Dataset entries
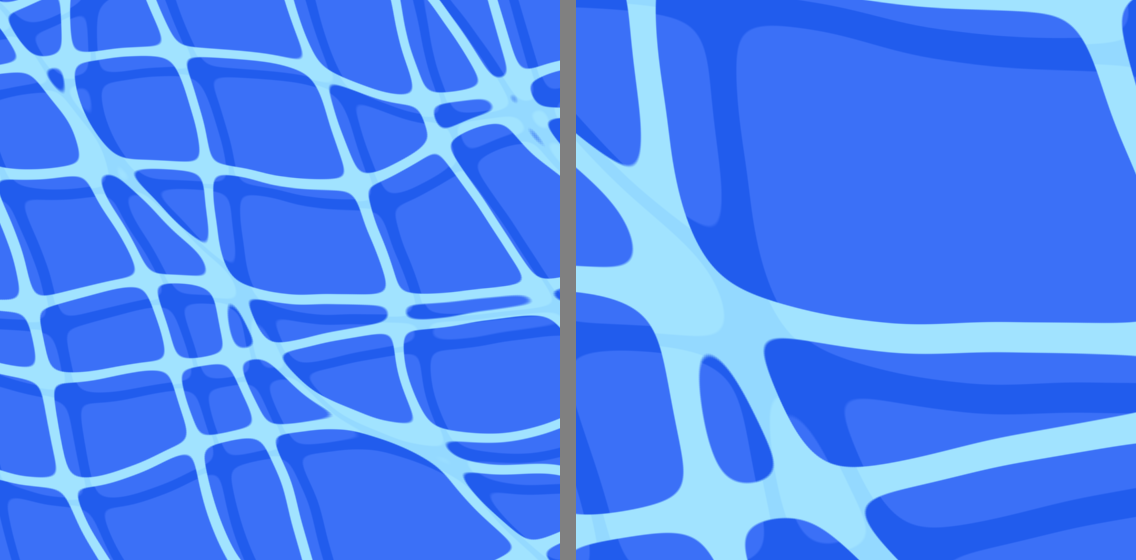
Left, the full canvas; right, a detail of the centre.
Write a WebGL 2 fragment shader that draws this texture.

```glsl
#version 300 es
precision highp float;
// Cartoon pool water: a web of light ripples above its own offset shadow.

#define HALF_WIDTH 0.0084
#define FILLET 0.0115
#define WIGGLE 0.17
#define WIGGLE_FREQ 2.4
#define WARP 0.16
#define JITTER 0.55
#define SHADOW_SHIFT vec2(0.048, -0.036)
#define TINT_INSET 0.004
#define WATER vec3(0.23, 0.44, 0.97)
#define SHADOW vec3(0.13, 0.36, 0.93)
#define LIGHT vec3(0.63, 0.89, 1.00)
#define LIGHT_TINT vec3(0.58, 0.85, 1.00)

uniform vec2 u_resolution;
out vec4 fragColor;

float hash(vec2 p) {
    return fract(sin(dot(p, vec2(127.1, 311.7))) * 43758.5453);
}

float noise(vec2 p) {
    vec2 cell = floor(p);
    vec2 f = fract(p);
    f = f * f * f * (f * (f * 6.0 - 15.0) + 10.0);
    float bottom = mix(hash(cell), hash(cell + vec2(1.0, 0.0)), f.x);
    float top = mix(hash(cell + vec2(0.0, 1.0)), hash(cell + vec2(1.0)), f.x);
    return mix(bottom, top, f.y);
}

// Sum of soft weights for one family of roughly parallel wandering curves.
float curveFamily(vec2 p, float normalAngle, float spacing, float seed) {
    vec2 normal = vec2(cos(normalAngle), sin(normalAngle));
    float along = dot(normal, p);
    float weight = 0.0;
    for (int i = -2; i <= 8; i++) {
        float index = float(i);
        float offset = spacing * (index + JITTER * (hash(vec2(index, seed)) - 0.5));
        vec2 wigglePos = p * WIGGLE_FREQ + vec2(7.31, 3.17) * index + seed * 5.7;
        float curve = along - offset + WIGGLE * (noise(wigglePos) - 0.5);
        // Dividing by the slope keeps the stroke width even.
        float slope = length(vec2(dFdx(curve), dFdy(curve))) * u_resolution.y;
        weight += exp(-abs(curve) / (max(slope, 0.3) * FILLET));
    }
    return weight;
}

// Signed distance to the web; the smooth union rounds every junction.
float webDistance(vec2 p) {
    vec2 drift = vec2(noise(p * 1.8 + 4.3), noise(p * 1.8 + 19.6)) - 0.5;
    vec2 ripple = vec2(noise(p * 11.0 + 2.7), noise(p * 11.0 + 31.4)) - 0.5;
    vec2 q = p + WARP * drift + 0.007 * ripple;
    float weight = curveFamily(q, 0.33, 0.20, 1.0)
                 + curveFamily(q, 1.66, 0.17, 2.0)
                 + curveFamily(q, 0.90, 0.60, 3.0);
    float width = HALF_WIDTH * (0.8 + 0.4 * noise(p * 3.5 + 8.9));
    return -FILLET * log(max(weight, 1e-12)) - width;
}

float coverage(float d) {
    float edge = 1.0 / u_resolution.y;
    return 1.0 - smoothstep(-edge, edge, d);
}

void main() {
    vec2 uv = gl_FragCoord.xy / u_resolution.y;
    float lightDist = webDistance(uv);
    float shadowDist = webDistance(uv - SHADOW_SHIFT);

    // The shadow tints the light faintly where they overlap.
    vec3 lightColor = mix(LIGHT, LIGHT_TINT, coverage(shadowDist + TINT_INSET));
    vec3 color = mix(WATER, SHADOW, coverage(shadowDist));
    color = mix(color, lightColor, coverage(lightDist));
    fragColor = vec4(color, 1.0);
}
```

_What the task asks_. Please return the lines above exactly, with the pictures omitted.

_Answer space_.
Left, the full canvas; right, a detail of the centre.
Write a WebGL 2 fragment shader that draws this texture.

```glsl
#version 300 es
precision highp float;
// Cartoon pool water: a web of light ripples above its own offset shadow.

#define HALF_WIDTH 0.0084
#define FILLET 0.0115
#define WIGGLE 0.17
#define WIGGLE_FREQ 2.4
#define WARP 0.16
#define JITTER 0.55
#define SHADOW_SHIFT vec2(0.048, -0.036)
#define TINT_INSET 0.004
#define WATER vec3(0.23, 0.44, 0.97)
#define SHADOW vec3(0.13, 0.36, 0.93)
#define LIGHT vec3(0.63, 0.89, 1.00)
#define LIGHT_TINT vec3(0.58, 0.85, 1.00)

uniform vec2 u_resolution;
out vec4 fragColor;

float hash(vec2 p) {
    return fract(sin(dot(p, vec2(127.1, 311.7))) * 43758.5453);
}

float noise(vec2 p) {
    vec2 cell = floor(p);
    vec2 f = fract(p);
    f = f * f * f * (f * (f * 6.0 - 15.0) + 10.0);
    float bottom = mix(hash(cell), hash(cell + vec2(1.0, 0.0)), f.x);
    float top = mix(hash(cell + vec2(0.0, 1.0)), hash(cell + vec2(1.0)), f.x);
    return mix(bottom, top, f.y);
}

// Sum of soft weights for one family of roughly parallel wandering curves.
float curveFamily(vec2 p, float normalAngle, float spacing, float seed) {
    vec2 normal = vec2(cos(normalAngle), sin(normalAngle));
    float along = dot(normal, p);
    float weight = 0.0;
    for (int i = -2; i <= 8; i++) {
        float index = float(i);
        float offset = spacing * (index + JITTER * (hash(vec2(index, seed)) - 0.5));
        vec2 wigglePos = p * WIGGLE_FREQ + vec2(7.31, 3.17) * index + seed * 5.7;
        float curve = along - offset + WIGGLE * (noise(wigglePos) - 0.5);
        // Dividing by the slope keeps the stroke width even.
        float slope = length(vec2(dFdx(curve), dFdy(curve))) * u_resolution.y;
        weight += exp(-abs(curve) / (max(slope, 0.3) * FILLET));
    }
    return weight;
}

// Signed distance to the web; the smooth union rounds every junction.
float webDistance(vec2 p) {
    vec2 drift = vec2(noise(p * 1.8 + 4.3), noise(p * 1.8 + 19.6)) - 0.5;
    vec2 ripple = vec2(noise(p * 11.0 + 2.7), noise(p * 11.0 + 31.4)) - 0.5;
    vec2 q = p + WARP * drift + 0.007 * ripple;
    float weight = curveFamily(q, 0.33, 0.20, 1.0)
                 + curveFamily(q, 1.66, 0.17, 2.0)
                 + curveFamily(q, 0.90, 0.60, 3.0);
    float width = HALF_WIDTH * (0.8 + 0.4 * noise(p * 3.5 + 8.9));
    return -FILLET * log(max(weight, 1e-12)) - width;
}

float coverage(float d) {
    float edge = 1.0 / u_resolution.y;
    return 1.0 - smoothstep(-edge, edge, d);
}

void main() {
    vec2 uv = gl_FragCoord.xy / u_resolution.y;
    float lightDist = webDistance(uv);
    float shadowDist = webDistance(uv - SHADOW_SHIFT);

    // The shadow tints the light faintly where they overlap.
    vec3 lightColor = mix(LIGHT, LIGHT_TINT, coverage(shadowDist + TINT_INSET));
    vec3 color = mix(WATER, SHADOW, coverage(shadowDist));
    color = mix(color, lightColor, coverage(lightDist));
    fragColor = vec4(color, 1.0);
}
```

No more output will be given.